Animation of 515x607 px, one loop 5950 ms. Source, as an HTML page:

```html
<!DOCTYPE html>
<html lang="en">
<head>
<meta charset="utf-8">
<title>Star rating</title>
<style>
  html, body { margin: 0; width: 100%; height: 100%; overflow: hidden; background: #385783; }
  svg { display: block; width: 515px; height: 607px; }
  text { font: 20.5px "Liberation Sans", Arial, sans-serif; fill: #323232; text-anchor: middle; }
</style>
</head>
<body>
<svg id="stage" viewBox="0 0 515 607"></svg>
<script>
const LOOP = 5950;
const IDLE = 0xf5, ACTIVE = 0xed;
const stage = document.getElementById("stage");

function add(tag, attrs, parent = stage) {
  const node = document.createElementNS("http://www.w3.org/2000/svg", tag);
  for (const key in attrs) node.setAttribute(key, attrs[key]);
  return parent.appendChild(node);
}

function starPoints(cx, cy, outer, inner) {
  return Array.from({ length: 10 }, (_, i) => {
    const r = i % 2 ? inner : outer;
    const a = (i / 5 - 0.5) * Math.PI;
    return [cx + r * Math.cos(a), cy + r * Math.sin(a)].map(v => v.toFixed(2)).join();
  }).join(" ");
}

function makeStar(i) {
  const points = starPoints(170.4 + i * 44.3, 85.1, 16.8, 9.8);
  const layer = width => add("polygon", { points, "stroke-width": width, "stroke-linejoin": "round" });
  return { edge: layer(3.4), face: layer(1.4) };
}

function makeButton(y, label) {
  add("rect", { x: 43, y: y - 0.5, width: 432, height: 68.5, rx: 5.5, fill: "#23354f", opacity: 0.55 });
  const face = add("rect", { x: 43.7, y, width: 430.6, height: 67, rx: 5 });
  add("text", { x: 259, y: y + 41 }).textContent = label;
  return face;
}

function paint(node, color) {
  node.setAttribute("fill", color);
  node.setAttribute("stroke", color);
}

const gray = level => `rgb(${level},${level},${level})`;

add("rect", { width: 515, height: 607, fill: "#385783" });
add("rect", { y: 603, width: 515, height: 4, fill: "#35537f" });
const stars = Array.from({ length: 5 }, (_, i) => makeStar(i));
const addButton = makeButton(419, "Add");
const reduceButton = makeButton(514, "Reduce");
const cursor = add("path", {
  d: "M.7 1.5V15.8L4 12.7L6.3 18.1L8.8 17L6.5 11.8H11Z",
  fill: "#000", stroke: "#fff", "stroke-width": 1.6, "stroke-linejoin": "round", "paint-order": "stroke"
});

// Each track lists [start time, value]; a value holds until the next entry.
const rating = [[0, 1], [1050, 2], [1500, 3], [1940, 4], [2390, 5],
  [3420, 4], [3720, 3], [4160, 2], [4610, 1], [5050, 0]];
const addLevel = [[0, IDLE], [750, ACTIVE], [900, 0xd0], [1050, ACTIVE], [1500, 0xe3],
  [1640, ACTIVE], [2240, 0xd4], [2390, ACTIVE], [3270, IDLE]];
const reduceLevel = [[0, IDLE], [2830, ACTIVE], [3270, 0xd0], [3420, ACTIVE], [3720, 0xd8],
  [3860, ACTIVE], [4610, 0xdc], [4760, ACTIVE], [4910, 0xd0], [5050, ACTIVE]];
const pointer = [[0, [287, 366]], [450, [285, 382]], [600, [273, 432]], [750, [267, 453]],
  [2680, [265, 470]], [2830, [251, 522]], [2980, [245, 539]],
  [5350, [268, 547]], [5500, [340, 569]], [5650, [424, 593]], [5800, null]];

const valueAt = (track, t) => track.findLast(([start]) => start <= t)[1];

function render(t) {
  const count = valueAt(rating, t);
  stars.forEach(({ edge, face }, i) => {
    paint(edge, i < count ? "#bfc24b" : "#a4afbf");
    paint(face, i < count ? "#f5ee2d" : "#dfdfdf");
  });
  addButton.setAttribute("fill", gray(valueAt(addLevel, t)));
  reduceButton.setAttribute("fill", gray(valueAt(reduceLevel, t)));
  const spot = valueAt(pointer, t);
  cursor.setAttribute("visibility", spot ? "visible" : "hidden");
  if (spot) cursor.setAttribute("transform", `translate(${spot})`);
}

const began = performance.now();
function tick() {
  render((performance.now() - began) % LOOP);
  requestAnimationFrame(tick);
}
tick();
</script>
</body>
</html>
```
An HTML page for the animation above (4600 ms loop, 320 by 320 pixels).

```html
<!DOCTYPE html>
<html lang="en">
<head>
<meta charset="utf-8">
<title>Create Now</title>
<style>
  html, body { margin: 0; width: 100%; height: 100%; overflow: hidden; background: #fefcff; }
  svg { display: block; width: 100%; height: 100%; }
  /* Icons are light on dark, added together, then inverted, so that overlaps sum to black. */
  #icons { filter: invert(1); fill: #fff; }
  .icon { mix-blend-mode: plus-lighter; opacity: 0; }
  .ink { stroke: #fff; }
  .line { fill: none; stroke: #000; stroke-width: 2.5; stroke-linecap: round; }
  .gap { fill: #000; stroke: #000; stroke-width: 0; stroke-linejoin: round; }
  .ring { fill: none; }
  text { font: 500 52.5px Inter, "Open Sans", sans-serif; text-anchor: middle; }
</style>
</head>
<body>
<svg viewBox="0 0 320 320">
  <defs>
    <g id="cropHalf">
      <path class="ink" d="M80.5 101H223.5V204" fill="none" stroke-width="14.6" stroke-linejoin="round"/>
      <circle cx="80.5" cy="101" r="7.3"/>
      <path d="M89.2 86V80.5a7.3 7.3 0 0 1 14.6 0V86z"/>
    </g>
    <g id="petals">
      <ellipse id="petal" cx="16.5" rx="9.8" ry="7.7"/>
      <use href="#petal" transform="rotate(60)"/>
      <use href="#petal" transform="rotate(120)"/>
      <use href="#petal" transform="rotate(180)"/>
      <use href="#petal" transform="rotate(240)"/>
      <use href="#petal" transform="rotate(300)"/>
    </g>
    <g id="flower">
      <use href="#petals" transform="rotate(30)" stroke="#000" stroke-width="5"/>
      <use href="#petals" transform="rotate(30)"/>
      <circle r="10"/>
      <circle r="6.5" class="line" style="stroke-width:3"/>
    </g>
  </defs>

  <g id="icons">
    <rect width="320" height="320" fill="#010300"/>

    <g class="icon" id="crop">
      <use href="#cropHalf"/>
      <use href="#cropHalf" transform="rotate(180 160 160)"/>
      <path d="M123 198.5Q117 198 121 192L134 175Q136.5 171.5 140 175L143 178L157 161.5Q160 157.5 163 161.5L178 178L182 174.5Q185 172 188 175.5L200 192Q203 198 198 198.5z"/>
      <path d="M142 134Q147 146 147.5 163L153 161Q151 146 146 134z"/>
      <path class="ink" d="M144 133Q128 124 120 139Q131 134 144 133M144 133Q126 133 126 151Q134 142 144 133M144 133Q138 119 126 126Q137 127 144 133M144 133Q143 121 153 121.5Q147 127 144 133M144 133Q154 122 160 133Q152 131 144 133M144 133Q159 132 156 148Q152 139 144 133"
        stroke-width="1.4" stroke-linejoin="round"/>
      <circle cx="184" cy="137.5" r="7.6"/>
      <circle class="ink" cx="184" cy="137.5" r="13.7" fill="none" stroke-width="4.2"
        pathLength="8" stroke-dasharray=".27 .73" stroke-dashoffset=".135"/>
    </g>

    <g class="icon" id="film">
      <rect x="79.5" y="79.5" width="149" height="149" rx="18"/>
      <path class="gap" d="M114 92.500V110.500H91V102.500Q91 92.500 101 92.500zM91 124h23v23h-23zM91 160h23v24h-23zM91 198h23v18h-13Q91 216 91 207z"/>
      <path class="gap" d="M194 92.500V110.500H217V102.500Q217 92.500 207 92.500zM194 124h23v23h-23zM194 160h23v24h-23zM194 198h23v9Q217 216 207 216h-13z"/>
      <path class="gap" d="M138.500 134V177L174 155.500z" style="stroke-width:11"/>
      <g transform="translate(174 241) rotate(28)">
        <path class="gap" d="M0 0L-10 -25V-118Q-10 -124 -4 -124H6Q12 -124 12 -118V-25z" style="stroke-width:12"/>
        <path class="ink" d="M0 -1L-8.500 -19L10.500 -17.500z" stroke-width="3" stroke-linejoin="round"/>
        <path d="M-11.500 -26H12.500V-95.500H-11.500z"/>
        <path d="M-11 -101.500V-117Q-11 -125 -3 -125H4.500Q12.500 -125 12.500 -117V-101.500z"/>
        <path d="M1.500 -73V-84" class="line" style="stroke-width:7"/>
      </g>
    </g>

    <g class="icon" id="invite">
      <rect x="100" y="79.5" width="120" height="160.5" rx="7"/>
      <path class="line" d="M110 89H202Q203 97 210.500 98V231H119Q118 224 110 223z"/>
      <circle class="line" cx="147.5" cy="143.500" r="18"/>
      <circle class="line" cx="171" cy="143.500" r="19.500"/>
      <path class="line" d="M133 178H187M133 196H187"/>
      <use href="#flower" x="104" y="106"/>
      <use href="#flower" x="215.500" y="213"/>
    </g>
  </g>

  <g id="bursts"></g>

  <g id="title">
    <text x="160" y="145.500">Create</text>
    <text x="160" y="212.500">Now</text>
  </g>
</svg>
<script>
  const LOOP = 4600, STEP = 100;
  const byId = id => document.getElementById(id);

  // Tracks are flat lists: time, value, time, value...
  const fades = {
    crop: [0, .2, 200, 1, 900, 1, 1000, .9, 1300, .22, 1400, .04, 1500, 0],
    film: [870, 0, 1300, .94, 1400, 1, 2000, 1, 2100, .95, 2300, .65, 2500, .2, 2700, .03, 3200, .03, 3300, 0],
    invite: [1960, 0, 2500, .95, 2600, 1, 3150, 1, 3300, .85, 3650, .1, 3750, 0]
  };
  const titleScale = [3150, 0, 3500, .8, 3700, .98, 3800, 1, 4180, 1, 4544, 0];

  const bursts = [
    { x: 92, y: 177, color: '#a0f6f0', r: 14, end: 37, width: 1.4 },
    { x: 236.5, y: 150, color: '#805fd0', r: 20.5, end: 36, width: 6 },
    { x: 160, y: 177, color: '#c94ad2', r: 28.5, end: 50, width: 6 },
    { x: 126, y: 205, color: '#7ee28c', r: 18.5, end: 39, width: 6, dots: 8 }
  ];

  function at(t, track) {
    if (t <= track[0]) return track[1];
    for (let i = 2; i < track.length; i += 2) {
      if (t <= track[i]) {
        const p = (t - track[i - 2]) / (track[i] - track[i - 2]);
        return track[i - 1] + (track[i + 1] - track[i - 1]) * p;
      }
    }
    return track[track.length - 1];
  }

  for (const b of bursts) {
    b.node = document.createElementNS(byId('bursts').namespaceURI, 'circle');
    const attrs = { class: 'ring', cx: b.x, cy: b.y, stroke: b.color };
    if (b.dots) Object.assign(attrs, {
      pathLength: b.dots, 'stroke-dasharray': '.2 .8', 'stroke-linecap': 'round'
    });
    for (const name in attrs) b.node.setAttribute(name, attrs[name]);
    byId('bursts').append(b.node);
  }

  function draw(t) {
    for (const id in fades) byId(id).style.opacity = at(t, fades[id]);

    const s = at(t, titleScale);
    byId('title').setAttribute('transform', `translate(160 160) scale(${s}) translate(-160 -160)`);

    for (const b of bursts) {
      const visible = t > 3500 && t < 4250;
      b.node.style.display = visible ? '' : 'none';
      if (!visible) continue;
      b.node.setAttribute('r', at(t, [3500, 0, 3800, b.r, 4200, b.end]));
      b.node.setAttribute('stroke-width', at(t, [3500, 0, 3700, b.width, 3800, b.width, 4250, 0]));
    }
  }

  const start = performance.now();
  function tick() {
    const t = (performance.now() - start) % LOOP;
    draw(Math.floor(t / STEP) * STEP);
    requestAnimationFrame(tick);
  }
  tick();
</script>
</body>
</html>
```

★ ★ ★ ★

▶ Task to carry out
Which lines above hold the string "color"? Please copy all of them.

▶ Response to this exercise
function paint(node, color) {
  node.setAttribute("fill", color);
  node.setAttribute("stroke", color);
    { x: 92, y: 177, color: '#a0f6f0', r: 14, end: 37, width: 1.4 },
    { x: 236.5, y: 150, color: '#805fd0', r: 20.5, end: 36, width: 6 },
    { x: 160, y: 177, color: '#c94ad2', r: 28.5, end: 50, width: 6 },
    { x: 126, y: 205, color: '#7ee28c', r: 18.5, end: 39, width: 6, dots: 8 }
    const attrs = { class: 'ring', cx: b.x, cy: b.y, stroke: b.color };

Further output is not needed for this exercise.